§ **Problem to work on**: Only text lines belong in the answer: the lines from the first one in the records through the line with "--leaf-line: #088c33;", copied exactly.

(Exercise input)

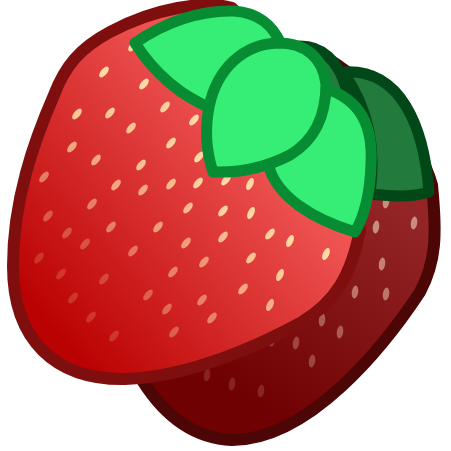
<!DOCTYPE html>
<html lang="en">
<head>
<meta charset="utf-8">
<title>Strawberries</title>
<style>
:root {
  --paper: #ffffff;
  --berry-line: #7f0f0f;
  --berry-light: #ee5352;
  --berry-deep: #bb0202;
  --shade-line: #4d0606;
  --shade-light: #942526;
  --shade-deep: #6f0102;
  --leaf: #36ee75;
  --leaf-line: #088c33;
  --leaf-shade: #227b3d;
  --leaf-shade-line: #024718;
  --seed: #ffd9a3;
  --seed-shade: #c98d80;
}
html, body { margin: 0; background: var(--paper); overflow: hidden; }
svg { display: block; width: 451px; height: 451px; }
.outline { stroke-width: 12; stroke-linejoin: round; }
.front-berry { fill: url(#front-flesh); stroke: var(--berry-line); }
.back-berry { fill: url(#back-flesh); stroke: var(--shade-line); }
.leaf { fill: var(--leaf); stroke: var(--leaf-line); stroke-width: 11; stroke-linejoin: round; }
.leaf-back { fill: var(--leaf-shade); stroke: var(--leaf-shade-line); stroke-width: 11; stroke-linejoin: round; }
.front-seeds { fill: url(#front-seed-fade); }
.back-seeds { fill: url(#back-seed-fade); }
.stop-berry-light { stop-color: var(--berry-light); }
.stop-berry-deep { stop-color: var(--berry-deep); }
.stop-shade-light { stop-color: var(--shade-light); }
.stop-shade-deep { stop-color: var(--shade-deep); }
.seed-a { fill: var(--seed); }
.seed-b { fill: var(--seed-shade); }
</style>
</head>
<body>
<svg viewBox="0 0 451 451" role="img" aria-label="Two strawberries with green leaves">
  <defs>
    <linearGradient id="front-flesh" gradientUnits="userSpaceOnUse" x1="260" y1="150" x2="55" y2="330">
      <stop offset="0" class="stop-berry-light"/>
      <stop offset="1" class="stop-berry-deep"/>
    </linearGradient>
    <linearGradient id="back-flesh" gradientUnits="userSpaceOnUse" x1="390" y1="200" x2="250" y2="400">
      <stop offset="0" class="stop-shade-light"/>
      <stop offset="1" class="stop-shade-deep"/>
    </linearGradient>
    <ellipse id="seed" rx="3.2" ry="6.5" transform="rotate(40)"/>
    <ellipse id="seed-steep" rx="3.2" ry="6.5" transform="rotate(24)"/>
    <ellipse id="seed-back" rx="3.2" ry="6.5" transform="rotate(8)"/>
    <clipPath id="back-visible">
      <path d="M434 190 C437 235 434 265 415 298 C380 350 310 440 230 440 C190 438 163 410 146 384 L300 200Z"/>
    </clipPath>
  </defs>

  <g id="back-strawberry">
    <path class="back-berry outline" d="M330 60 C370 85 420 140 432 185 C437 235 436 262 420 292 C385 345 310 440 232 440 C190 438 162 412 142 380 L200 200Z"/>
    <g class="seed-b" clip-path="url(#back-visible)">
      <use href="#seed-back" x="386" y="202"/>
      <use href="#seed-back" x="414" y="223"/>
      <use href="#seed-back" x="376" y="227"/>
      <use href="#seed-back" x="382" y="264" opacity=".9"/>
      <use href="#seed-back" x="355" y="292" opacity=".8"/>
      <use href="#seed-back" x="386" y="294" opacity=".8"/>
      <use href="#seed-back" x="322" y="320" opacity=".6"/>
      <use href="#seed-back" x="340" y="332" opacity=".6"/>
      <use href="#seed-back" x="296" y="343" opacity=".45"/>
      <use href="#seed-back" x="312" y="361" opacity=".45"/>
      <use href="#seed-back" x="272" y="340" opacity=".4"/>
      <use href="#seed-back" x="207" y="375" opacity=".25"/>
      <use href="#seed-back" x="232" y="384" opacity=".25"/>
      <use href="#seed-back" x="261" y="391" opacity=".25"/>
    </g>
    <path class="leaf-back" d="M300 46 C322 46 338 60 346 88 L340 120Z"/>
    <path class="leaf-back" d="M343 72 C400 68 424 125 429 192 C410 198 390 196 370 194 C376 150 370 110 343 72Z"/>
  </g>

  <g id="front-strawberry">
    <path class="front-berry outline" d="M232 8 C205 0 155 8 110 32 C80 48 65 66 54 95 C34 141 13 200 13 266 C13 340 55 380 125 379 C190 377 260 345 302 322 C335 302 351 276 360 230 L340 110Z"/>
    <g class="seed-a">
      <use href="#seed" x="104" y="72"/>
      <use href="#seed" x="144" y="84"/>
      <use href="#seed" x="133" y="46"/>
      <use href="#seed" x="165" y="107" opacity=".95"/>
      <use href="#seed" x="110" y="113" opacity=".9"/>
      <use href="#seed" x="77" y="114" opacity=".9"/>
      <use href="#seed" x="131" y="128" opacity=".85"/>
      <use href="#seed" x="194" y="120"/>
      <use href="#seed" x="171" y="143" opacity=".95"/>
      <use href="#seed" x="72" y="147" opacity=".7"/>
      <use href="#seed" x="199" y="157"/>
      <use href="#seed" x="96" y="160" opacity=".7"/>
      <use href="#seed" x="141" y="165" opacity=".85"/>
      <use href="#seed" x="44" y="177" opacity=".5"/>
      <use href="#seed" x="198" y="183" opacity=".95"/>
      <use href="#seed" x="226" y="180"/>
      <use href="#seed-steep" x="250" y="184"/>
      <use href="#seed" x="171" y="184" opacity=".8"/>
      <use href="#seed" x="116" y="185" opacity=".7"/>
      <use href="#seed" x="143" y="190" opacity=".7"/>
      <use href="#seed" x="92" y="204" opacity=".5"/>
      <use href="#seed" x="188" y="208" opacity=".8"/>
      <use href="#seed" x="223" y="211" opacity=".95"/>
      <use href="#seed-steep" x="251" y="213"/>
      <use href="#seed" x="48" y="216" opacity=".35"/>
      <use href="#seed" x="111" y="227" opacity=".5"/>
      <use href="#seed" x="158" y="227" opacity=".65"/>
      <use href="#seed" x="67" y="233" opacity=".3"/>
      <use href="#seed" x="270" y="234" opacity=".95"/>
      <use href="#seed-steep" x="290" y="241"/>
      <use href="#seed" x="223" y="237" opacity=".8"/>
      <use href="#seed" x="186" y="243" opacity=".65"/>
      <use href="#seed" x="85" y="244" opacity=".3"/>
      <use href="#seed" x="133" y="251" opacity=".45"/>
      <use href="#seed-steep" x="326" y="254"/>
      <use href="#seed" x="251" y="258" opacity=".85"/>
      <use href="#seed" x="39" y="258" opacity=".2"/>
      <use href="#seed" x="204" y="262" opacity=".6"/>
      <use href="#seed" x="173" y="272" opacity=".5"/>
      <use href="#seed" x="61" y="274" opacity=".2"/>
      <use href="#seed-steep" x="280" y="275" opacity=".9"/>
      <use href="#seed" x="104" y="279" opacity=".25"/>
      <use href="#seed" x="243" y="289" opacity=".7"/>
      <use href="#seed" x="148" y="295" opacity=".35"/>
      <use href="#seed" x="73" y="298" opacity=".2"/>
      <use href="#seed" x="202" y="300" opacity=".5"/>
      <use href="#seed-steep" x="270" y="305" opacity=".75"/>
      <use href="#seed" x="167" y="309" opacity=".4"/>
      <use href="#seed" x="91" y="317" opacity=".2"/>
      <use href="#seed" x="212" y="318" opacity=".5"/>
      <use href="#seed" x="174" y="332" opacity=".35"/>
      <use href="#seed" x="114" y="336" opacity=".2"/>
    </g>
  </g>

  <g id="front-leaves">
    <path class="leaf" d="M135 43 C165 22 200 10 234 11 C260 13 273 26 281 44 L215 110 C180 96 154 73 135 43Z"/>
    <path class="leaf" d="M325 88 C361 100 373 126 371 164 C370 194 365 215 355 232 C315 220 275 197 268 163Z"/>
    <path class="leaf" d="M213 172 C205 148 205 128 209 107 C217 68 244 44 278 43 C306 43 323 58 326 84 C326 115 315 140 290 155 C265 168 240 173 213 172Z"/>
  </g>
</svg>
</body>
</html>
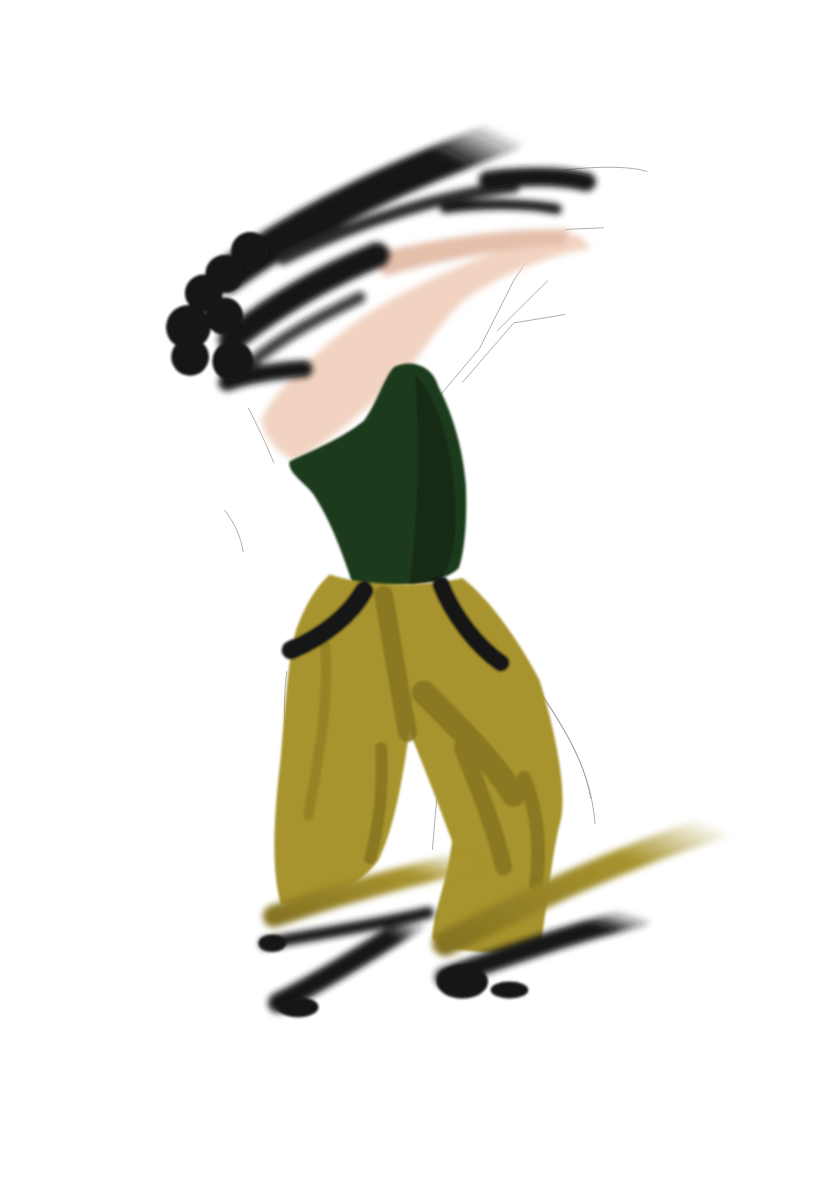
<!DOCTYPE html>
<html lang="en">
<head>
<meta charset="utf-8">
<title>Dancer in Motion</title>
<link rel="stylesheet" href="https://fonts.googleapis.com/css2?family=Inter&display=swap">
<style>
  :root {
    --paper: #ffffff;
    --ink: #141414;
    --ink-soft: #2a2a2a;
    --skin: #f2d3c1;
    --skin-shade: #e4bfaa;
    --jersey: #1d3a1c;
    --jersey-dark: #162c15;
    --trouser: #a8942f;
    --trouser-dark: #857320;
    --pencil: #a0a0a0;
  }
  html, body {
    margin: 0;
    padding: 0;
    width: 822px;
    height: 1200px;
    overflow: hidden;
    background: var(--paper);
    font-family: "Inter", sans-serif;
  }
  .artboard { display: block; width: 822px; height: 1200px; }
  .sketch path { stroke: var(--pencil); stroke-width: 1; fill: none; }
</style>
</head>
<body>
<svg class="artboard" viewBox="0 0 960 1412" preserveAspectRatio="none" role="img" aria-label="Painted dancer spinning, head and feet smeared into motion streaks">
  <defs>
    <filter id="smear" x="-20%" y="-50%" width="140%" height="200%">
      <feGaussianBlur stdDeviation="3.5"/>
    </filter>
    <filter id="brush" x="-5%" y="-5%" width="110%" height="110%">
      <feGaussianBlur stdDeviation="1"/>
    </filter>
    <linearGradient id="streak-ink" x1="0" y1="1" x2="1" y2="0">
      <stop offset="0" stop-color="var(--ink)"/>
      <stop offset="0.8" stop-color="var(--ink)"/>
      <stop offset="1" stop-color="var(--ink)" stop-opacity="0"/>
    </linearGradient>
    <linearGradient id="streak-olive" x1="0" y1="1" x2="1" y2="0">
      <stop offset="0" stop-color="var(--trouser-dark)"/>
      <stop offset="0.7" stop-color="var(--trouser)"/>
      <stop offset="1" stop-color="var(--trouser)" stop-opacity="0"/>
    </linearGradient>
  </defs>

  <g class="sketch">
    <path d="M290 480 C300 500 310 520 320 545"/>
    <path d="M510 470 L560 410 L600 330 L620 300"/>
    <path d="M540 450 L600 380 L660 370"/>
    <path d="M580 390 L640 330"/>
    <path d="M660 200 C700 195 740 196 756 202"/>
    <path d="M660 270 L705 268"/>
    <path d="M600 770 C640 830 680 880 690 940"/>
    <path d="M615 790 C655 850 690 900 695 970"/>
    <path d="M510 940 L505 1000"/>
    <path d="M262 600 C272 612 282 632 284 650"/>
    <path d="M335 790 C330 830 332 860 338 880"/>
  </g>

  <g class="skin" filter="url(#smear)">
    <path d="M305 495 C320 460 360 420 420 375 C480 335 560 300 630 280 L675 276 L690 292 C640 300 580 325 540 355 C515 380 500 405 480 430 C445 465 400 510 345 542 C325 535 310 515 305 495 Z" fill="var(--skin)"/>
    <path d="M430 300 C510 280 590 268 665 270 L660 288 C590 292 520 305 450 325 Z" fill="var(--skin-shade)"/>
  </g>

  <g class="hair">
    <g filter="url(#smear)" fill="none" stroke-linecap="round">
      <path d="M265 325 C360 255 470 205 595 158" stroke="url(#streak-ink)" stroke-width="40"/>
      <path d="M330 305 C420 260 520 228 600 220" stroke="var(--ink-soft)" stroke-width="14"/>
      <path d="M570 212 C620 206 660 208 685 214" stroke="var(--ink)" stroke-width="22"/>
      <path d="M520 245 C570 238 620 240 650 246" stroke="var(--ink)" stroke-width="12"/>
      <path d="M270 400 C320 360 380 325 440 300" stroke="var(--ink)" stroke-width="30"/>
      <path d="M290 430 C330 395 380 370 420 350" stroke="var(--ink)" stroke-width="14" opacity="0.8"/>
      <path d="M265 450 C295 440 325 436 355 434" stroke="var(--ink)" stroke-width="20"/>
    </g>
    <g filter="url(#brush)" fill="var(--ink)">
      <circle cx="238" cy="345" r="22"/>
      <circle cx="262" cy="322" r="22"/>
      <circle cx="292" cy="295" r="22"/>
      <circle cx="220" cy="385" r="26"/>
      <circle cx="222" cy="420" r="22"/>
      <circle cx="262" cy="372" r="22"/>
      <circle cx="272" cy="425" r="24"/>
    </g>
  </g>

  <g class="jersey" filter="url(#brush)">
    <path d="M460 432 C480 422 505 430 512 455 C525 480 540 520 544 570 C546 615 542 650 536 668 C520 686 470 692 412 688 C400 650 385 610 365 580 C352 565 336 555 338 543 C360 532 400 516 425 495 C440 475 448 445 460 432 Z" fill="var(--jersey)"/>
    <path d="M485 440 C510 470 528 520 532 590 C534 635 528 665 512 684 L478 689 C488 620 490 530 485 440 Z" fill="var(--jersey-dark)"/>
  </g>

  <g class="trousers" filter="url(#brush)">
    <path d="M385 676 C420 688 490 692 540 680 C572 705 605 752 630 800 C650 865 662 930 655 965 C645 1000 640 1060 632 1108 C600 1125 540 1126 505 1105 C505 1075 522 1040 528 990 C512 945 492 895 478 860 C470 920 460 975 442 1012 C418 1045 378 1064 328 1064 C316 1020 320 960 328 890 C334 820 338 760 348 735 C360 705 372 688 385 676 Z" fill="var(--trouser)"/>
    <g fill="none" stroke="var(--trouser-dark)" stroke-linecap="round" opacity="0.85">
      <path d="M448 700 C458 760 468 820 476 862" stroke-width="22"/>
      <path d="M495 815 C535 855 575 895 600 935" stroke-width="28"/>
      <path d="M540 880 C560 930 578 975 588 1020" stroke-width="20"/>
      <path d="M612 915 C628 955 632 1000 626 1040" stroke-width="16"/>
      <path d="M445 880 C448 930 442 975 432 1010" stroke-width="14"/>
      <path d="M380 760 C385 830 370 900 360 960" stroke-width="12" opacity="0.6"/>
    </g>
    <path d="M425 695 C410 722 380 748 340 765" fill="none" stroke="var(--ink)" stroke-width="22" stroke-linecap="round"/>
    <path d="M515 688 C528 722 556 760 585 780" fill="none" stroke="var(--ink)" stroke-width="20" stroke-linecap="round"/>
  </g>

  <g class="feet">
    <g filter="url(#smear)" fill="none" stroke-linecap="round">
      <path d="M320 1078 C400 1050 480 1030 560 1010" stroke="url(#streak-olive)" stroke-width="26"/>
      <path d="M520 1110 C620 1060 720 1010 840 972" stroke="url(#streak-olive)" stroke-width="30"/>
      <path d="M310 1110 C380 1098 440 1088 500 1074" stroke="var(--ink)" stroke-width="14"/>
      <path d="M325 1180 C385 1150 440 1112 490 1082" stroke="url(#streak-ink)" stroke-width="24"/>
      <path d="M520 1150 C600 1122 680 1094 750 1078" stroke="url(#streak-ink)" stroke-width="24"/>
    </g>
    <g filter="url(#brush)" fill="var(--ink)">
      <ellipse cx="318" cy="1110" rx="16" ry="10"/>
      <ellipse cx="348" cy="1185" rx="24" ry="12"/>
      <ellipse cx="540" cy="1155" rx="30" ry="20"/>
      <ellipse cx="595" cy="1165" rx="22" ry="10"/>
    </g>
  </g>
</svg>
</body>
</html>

(End Exercise input)

§ **Output of the exercise**:
<!DOCTYPE html>
<html lang="en">
<head>
<meta charset="utf-8">
<title>Strawberries</title>
<style>
:root {
  --paper: #ffffff;
  --berry-line: #7f0f0f;
  --berry-light: #ee5352;
  --berry-deep: #bb0202;
  --shade-line: #4d0606;
  --shade-light: #942526;
  --shade-deep: #6f0102;
  --leaf: #36ee75;
  --leaf-line: #088c33;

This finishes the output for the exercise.